## [GIVEN RECORDS]

______________________________

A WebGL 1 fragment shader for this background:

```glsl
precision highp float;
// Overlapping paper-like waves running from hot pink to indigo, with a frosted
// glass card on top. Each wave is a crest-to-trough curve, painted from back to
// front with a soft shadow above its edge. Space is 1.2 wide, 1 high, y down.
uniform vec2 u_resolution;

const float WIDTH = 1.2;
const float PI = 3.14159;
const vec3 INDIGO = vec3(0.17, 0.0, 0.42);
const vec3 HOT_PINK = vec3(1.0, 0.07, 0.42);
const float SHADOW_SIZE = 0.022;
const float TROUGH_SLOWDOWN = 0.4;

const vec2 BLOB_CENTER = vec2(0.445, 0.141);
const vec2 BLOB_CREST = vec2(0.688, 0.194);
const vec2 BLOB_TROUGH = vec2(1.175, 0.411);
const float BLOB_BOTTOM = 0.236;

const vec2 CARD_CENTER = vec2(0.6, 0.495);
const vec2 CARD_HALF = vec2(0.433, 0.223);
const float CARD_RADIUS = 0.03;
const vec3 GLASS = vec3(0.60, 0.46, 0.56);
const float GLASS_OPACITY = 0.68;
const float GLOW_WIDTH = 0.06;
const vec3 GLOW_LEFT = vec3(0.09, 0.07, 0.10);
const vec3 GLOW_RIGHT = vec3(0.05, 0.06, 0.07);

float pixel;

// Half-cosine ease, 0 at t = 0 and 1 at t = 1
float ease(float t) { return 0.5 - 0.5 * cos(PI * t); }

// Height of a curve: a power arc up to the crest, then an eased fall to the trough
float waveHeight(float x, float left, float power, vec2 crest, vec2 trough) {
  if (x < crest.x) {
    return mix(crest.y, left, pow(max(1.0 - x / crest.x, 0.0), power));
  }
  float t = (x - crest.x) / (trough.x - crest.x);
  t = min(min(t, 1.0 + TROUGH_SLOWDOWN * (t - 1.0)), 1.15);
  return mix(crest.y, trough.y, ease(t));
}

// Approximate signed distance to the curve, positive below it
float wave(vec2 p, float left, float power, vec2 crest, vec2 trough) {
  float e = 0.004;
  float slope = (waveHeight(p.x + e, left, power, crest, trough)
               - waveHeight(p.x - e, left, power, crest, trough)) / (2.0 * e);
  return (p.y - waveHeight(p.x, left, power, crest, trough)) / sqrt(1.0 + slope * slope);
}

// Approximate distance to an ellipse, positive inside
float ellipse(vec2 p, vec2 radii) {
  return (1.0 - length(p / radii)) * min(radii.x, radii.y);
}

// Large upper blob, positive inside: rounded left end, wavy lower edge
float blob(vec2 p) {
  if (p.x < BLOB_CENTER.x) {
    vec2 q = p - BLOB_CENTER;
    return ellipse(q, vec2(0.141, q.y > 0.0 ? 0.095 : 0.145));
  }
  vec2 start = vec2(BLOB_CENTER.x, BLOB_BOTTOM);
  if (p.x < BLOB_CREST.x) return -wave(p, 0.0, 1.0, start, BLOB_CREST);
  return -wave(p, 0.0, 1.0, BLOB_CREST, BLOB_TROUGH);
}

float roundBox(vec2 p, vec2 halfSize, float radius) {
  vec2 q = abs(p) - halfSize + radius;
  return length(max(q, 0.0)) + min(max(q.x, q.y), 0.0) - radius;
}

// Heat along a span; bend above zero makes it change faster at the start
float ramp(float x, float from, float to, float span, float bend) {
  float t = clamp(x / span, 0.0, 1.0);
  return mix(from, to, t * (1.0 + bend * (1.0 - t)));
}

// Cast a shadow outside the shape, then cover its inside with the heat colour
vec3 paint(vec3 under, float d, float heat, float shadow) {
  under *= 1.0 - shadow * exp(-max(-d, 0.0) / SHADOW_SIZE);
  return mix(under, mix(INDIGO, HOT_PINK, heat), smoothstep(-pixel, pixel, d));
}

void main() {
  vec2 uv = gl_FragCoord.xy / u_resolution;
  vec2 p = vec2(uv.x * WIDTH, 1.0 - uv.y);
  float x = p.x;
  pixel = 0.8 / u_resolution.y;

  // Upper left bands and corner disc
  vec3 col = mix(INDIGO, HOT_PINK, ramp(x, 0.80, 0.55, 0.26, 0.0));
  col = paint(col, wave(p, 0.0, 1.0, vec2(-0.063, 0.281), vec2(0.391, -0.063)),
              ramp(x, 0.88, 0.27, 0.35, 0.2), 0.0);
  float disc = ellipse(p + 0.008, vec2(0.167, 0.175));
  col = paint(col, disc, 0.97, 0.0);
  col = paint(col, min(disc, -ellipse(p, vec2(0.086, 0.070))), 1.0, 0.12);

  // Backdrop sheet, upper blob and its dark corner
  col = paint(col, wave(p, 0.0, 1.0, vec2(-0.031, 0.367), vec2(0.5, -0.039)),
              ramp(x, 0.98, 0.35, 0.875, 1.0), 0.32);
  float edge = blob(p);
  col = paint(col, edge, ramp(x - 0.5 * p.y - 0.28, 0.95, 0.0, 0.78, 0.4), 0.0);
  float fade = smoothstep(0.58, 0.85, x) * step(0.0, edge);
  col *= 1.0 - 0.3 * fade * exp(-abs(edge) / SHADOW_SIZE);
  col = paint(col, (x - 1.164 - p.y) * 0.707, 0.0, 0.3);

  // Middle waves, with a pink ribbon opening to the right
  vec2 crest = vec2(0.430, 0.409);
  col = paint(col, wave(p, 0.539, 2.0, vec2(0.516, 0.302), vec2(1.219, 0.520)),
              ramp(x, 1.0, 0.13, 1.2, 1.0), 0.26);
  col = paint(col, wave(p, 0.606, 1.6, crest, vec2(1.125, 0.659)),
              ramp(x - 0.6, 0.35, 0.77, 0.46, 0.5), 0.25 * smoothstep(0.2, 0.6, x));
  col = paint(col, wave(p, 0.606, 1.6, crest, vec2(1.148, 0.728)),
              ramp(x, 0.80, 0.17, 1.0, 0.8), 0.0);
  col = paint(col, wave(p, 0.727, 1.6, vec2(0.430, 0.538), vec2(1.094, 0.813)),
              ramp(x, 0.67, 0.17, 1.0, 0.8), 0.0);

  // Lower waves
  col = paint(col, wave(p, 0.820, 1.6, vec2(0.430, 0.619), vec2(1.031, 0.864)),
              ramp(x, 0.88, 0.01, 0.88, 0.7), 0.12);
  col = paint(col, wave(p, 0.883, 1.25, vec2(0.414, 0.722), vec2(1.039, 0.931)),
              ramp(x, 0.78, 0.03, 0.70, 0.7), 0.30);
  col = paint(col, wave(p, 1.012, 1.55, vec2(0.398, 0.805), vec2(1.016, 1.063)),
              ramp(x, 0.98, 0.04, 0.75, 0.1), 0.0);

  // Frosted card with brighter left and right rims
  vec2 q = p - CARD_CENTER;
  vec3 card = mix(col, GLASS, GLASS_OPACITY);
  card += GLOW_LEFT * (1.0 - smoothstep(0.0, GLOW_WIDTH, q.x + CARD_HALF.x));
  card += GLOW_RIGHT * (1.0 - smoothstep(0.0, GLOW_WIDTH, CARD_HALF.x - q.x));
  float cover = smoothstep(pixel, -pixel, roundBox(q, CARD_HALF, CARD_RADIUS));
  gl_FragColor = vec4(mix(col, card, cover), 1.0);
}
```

______________________________

## [WHAT YOU NEED TO DO]
The records above should be duplicated in full, exactly as given.

## [PROBLEM SOLUTION]
A WebGL 1 fragment shader for this background:

```glsl
precision highp float;
// Overlapping paper-like waves running from hot pink to indigo, with a frosted
// glass card on top. Each wave is a crest-to-trough curve, painted from back to
// front with a soft shadow above its edge. Space is 1.2 wide, 1 high, y down.
uniform vec2 u_resolution;

const float WIDTH = 1.2;
const float PI = 3.14159;
const vec3 INDIGO = vec3(0.17, 0.0, 0.42);
const vec3 HOT_PINK = vec3(1.0, 0.07, 0.42);
const float SHADOW_SIZE = 0.022;
const float TROUGH_SLOWDOWN = 0.4;

const vec2 BLOB_CENTER = vec2(0.445, 0.141);
const vec2 BLOB_CREST = vec2(0.688, 0.194);
const vec2 BLOB_TROUGH = vec2(1.175, 0.411);
const float BLOB_BOTTOM = 0.236;

const vec2 CARD_CENTER = vec2(0.6, 0.495);
const vec2 CARD_HALF = vec2(0.433, 0.223);
const float CARD_RADIUS = 0.03;
const vec3 GLASS = vec3(0.60, 0.46, 0.56);
const float GLASS_OPACITY = 0.68;
const float GLOW_WIDTH = 0.06;
const vec3 GLOW_LEFT = vec3(0.09, 0.07, 0.10);
const vec3 GLOW_RIGHT = vec3(0.05, 0.06, 0.07);

float pixel;

// Half-cosine ease, 0 at t = 0 and 1 at t = 1
float ease(float t) { return 0.5 - 0.5 * cos(PI * t); }

// Height of a curve: a power arc up to the crest, then an eased fall to the trough
float waveHeight(float x, float left, float power, vec2 crest, vec2 trough) {
  if (x < crest.x) {
    return mix(crest.y, left, pow(max(1.0 - x / crest.x, 0.0), power));
  }
  float t = (x - crest.x) / (trough.x - crest.x);
  t = min(min(t, 1.0 + TROUGH_SLOWDOWN * (t - 1.0)), 1.15);
  return mix(crest.y, trough.y, ease(t));
}

// Approximate signed distance to the curve, positive below it
float wave(vec2 p, float left, float power, vec2 crest, vec2 trough) {
  float e = 0.004;
  float slope = (waveHeight(p.x + e, left, power, crest, trough)
               - waveHeight(p.x - e, left, power, crest, trough)) / (2.0 * e);
  return (p.y - waveHeight(p.x, left, power, crest, trough)) / sqrt(1.0 + slope * slope);
}

// Approximate distance to an ellipse, positive inside
float ellipse(vec2 p, vec2 radii) {
  return (1.0 - length(p / radii)) * min(radii.x, radii.y);
}

// Large upper blob, positive inside: rounded left end, wavy lower edge
float blob(vec2 p) {
  if (p.x < BLOB_CENTER.x) {
    vec2 q = p - BLOB_CENTER;
    return ellipse(q, vec2(0.141, q.y > 0.0 ? 0.095 : 0.145));
  }
  vec2 start = vec2(BLOB_CENTER.x, BLOB_BOTTOM);
  if (p.x < BLOB_CREST.x) return -wave(p, 0.0, 1.0, start, BLOB_CREST);
  return -wave(p, 0.0, 1.0, BLOB_CREST, BLOB_TROUGH);
}

float roundBox(vec2 p, vec2 halfSize, float radius) {
  vec2 q = abs(p) - halfSize + radius;
  return length(max(q, 0.0)) + min(max(q.x, q.y), 0.0) - radius;
}

// Heat along a span; bend above zero makes it change faster at the start
float ramp(float x, float from, float to, float span, float bend) {
  float t = clamp(x / span, 0.0, 1.0);
  return mix(from, to, t * (1.0 + bend * (1.0 - t)));
}

// Cast a shadow outside the shape, then cover its inside with the heat colour
vec3 paint(vec3 under, float d, float heat, float shadow) {
  under *= 1.0 - shadow * exp(-max(-d, 0.0) / SHADOW_SIZE);
  return mix(under, mix(INDIGO, HOT_PINK, heat), smoothstep(-pixel, pixel, d));
}

void main() {
  vec2 uv = gl_FragCoord.xy / u_resolution;
  vec2 p = vec2(uv.x * WIDTH, 1.0 - uv.y);
  float x = p.x;
  pixel = 0.8 / u_resolution.y;

  // Upper left bands and corner disc
  vec3 col = mix(INDIGO, HOT_PINK, ramp(x, 0.80, 0.55, 0.26, 0.0));
  col = paint(col, wave(p, 0.0, 1.0, vec2(-0.063, 0.281), vec2(0.391, -0.063)),
              ramp(x, 0.88, 0.27, 0.35, 0.2), 0.0);
  float disc = ellipse(p + 0.008, vec2(0.167, 0.175));
  col = paint(col, disc, 0.97, 0.0);
  col = paint(col, min(disc, -ellipse(p, vec2(0.086, 0.070))), 1.0, 0.12);

  // Backdrop sheet, upper blob and its dark corner
  col = paint(col, wave(p, 0.0, 1.0, vec2(-0.031, 0.367), vec2(0.5, -0.039)),
              ramp(x, 0.98, 0.35, 0.875, 1.0), 0.32);
  float edge = blob(p);
  col = paint(col, edge, ramp(x - 0.5 * p.y - 0.28, 0.95, 0.0, 0.78, 0.4), 0.0);
  float fade = smoothstep(0.58, 0.85, x) * step(0.0, edge);
  col *= 1.0 - 0.3 * fade * exp(-abs(edge) / SHADOW_SIZE);
  col = paint(col, (x - 1.164 - p.y) * 0.707, 0.0, 0.3);

  // Middle waves, with a pink ribbon opening to the right
  vec2 crest = vec2(0.430, 0.409);
  col = paint(col, wave(p, 0.539, 2.0, vec2(0.516, 0.302), vec2(1.219, 0.520)),
              ramp(x, 1.0, 0.13, 1.2, 1.0), 0.26);
  col = paint(col, wave(p, 0.606, 1.6, crest, vec2(1.125, 0.659)),
              ramp(x - 0.6, 0.35, 0.77, 0.46, 0.5), 0.25 * smoothstep(0.2, 0.6, x));
  col = paint(col, wave(p, 0.606, 1.6, crest, vec2(1.148, 0.728)),
              ramp(x, 0.80, 0.17, 1.0, 0.8), 0.0);
  col = paint(col, wave(p, 0.727, 1.6, vec2(0.430, 0.538), vec2(1.094, 0.813)),
              ramp(x, 0.67, 0.17, 1.0, 0.8), 0.0);

  // Lower waves
  col = paint(col, wave(p, 0.820, 1.6, vec2(0.430, 0.619), vec2(1.031, 0.864)),
              ramp(x, 0.88, 0.01, 0.88, 0.7), 0.12);
  col = paint(col, wave(p, 0.883, 1.25, vec2(0.414, 0.722), vec2(1.039, 0.931)),
              ramp(x, 0.78, 0.03, 0.70, 0.7), 0.30);
  col = paint(col, wave(p, 1.012, 1.55, vec2(0.398, 0.805), vec2(1.016, 1.063)),
              ramp(x, 0.98, 0.04, 0.75, 0.1), 0.0);

  // Frosted card with brighter left and right rims
  vec2 q = p - CARD_CENTER;
  vec3 card = mix(col, GLASS, GLASS_OPACITY);
  card += GLOW_LEFT * (1.0 - smoothstep(0.0, GLOW_WIDTH, q.x + CARD_HALF.x));
  card += GLOW_RIGHT * (1.0 - smoothstep(0.0, GLOW_WIDTH, CARD_HALF.x - q.x));
  float cover = smoothstep(pixel, -pixel, roundBox(q, CARD_HALF, CARD_RADIUS));
  gl_FragColor = vec4(mix(col, card, cover), 1.0);
}
```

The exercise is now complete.